**What you need to do**
The word "return" appears in some lines of the entries. Say how many, and give nothing but the number.

─── Entries supplied

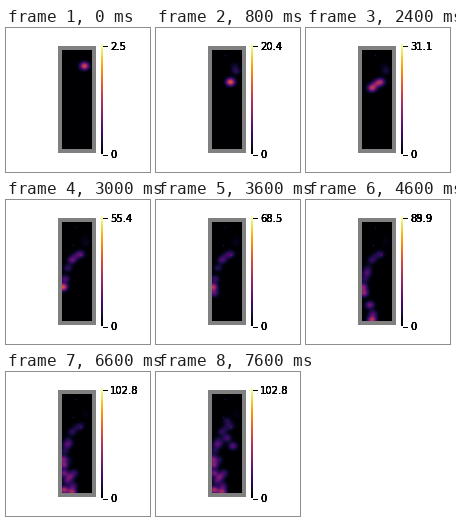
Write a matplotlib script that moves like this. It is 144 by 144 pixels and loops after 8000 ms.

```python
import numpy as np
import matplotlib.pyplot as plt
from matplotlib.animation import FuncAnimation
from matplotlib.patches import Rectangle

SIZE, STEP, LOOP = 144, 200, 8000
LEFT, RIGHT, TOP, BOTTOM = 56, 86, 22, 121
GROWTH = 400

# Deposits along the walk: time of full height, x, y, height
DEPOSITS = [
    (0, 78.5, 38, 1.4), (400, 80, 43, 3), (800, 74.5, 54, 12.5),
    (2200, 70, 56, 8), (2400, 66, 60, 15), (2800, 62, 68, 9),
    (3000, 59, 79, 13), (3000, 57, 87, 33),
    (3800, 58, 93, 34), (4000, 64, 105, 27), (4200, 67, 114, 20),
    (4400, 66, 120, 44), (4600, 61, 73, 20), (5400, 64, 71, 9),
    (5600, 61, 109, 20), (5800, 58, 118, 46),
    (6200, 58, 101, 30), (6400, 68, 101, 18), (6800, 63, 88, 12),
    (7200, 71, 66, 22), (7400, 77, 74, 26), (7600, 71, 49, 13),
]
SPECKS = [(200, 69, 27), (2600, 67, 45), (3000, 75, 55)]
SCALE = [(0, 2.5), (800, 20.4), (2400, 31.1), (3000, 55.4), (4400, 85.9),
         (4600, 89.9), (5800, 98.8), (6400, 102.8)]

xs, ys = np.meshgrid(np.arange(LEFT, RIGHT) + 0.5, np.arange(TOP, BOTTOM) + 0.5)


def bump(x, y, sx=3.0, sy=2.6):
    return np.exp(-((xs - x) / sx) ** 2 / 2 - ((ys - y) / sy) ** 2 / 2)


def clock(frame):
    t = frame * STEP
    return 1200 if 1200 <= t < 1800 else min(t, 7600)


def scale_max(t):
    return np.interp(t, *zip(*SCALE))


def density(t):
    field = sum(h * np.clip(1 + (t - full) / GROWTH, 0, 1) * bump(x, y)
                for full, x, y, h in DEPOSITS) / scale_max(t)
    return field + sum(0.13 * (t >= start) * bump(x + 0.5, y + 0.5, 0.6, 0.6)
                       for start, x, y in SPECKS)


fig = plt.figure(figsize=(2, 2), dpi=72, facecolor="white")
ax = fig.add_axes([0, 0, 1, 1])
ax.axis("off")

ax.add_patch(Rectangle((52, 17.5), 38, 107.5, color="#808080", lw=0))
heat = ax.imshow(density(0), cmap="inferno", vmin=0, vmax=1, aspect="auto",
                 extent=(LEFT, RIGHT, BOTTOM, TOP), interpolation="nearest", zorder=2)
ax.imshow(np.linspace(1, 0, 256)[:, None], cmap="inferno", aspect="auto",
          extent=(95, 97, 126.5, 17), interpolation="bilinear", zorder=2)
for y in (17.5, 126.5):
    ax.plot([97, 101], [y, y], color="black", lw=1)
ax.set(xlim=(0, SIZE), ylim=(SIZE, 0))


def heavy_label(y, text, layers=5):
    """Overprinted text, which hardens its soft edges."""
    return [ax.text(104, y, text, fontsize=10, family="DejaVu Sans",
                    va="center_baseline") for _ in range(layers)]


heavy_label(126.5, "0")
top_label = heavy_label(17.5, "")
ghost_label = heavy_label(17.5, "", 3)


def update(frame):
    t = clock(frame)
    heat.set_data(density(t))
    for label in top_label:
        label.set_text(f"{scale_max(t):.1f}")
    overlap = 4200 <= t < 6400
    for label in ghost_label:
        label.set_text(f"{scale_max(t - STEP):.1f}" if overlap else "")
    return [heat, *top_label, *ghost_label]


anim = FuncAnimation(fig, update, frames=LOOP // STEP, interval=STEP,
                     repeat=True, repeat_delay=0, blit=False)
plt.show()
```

──────
─── Entries supplied

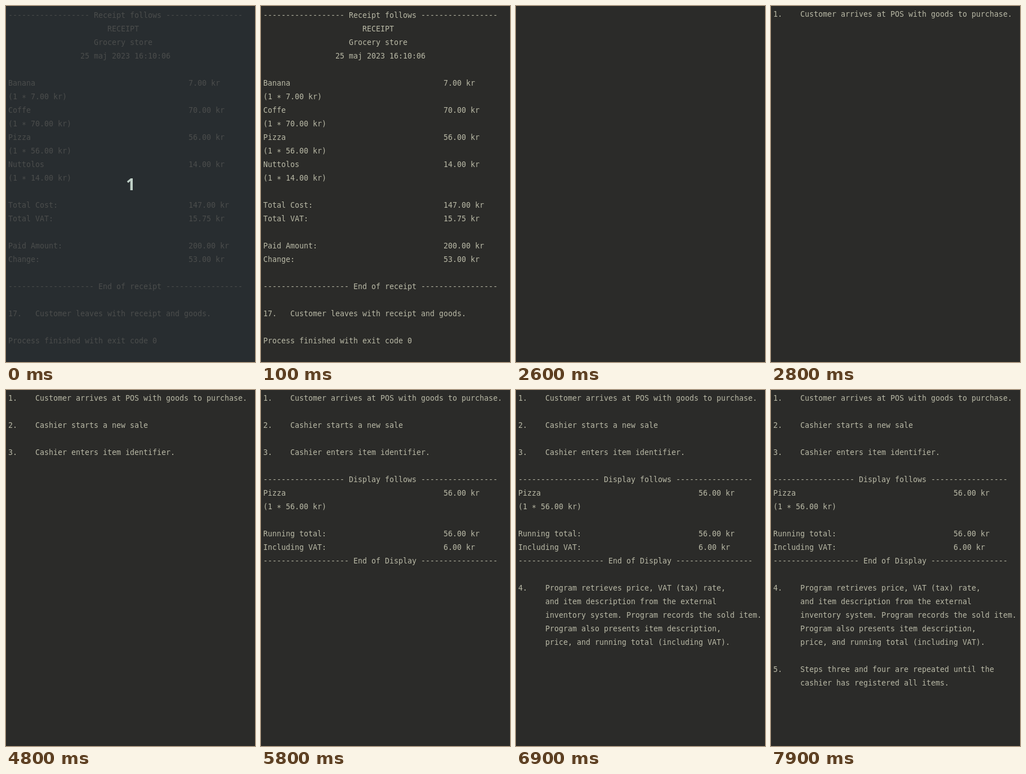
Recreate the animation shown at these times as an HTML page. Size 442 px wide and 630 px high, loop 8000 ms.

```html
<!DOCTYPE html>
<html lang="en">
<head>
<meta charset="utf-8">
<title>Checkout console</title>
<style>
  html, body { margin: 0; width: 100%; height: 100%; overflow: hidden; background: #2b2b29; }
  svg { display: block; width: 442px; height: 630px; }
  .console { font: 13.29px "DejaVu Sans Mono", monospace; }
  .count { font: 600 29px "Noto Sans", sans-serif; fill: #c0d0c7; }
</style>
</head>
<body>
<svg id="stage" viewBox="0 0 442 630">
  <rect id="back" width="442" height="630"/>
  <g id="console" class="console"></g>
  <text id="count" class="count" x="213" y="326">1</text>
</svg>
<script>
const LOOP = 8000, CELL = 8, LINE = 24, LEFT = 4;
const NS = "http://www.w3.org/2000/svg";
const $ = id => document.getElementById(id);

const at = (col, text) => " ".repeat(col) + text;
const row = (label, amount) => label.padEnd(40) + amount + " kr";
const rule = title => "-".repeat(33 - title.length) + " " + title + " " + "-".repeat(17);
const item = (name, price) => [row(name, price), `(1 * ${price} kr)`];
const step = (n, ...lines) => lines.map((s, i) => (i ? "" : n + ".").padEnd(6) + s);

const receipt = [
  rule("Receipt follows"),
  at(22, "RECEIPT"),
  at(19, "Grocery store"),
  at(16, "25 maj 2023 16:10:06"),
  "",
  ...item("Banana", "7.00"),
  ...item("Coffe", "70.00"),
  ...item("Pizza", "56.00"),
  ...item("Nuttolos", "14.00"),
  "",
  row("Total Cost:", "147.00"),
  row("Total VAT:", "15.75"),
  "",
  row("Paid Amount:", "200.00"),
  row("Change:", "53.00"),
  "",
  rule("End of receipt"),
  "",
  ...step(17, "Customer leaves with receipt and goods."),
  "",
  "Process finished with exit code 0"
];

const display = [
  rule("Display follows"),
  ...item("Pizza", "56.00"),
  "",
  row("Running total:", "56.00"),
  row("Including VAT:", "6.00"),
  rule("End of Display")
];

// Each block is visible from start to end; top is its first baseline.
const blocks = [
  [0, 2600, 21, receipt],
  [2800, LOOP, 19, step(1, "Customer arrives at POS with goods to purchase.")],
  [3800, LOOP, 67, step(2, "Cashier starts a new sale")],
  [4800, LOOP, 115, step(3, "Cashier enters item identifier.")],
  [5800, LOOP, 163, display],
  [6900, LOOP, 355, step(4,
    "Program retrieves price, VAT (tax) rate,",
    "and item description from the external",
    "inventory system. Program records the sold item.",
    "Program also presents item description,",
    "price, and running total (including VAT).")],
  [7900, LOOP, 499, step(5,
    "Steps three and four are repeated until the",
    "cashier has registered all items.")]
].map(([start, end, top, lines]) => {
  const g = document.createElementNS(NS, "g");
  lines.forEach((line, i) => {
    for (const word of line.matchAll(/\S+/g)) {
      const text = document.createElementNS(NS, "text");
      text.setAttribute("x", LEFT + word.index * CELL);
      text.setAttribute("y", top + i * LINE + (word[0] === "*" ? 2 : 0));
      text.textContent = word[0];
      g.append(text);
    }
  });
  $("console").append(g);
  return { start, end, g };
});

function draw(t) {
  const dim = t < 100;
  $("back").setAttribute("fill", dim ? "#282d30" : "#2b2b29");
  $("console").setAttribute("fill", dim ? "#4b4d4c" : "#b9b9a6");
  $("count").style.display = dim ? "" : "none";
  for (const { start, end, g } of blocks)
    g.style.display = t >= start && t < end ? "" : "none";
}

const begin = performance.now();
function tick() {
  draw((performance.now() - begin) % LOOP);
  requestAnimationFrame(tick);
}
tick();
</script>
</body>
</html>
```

──────

**Answer below**
7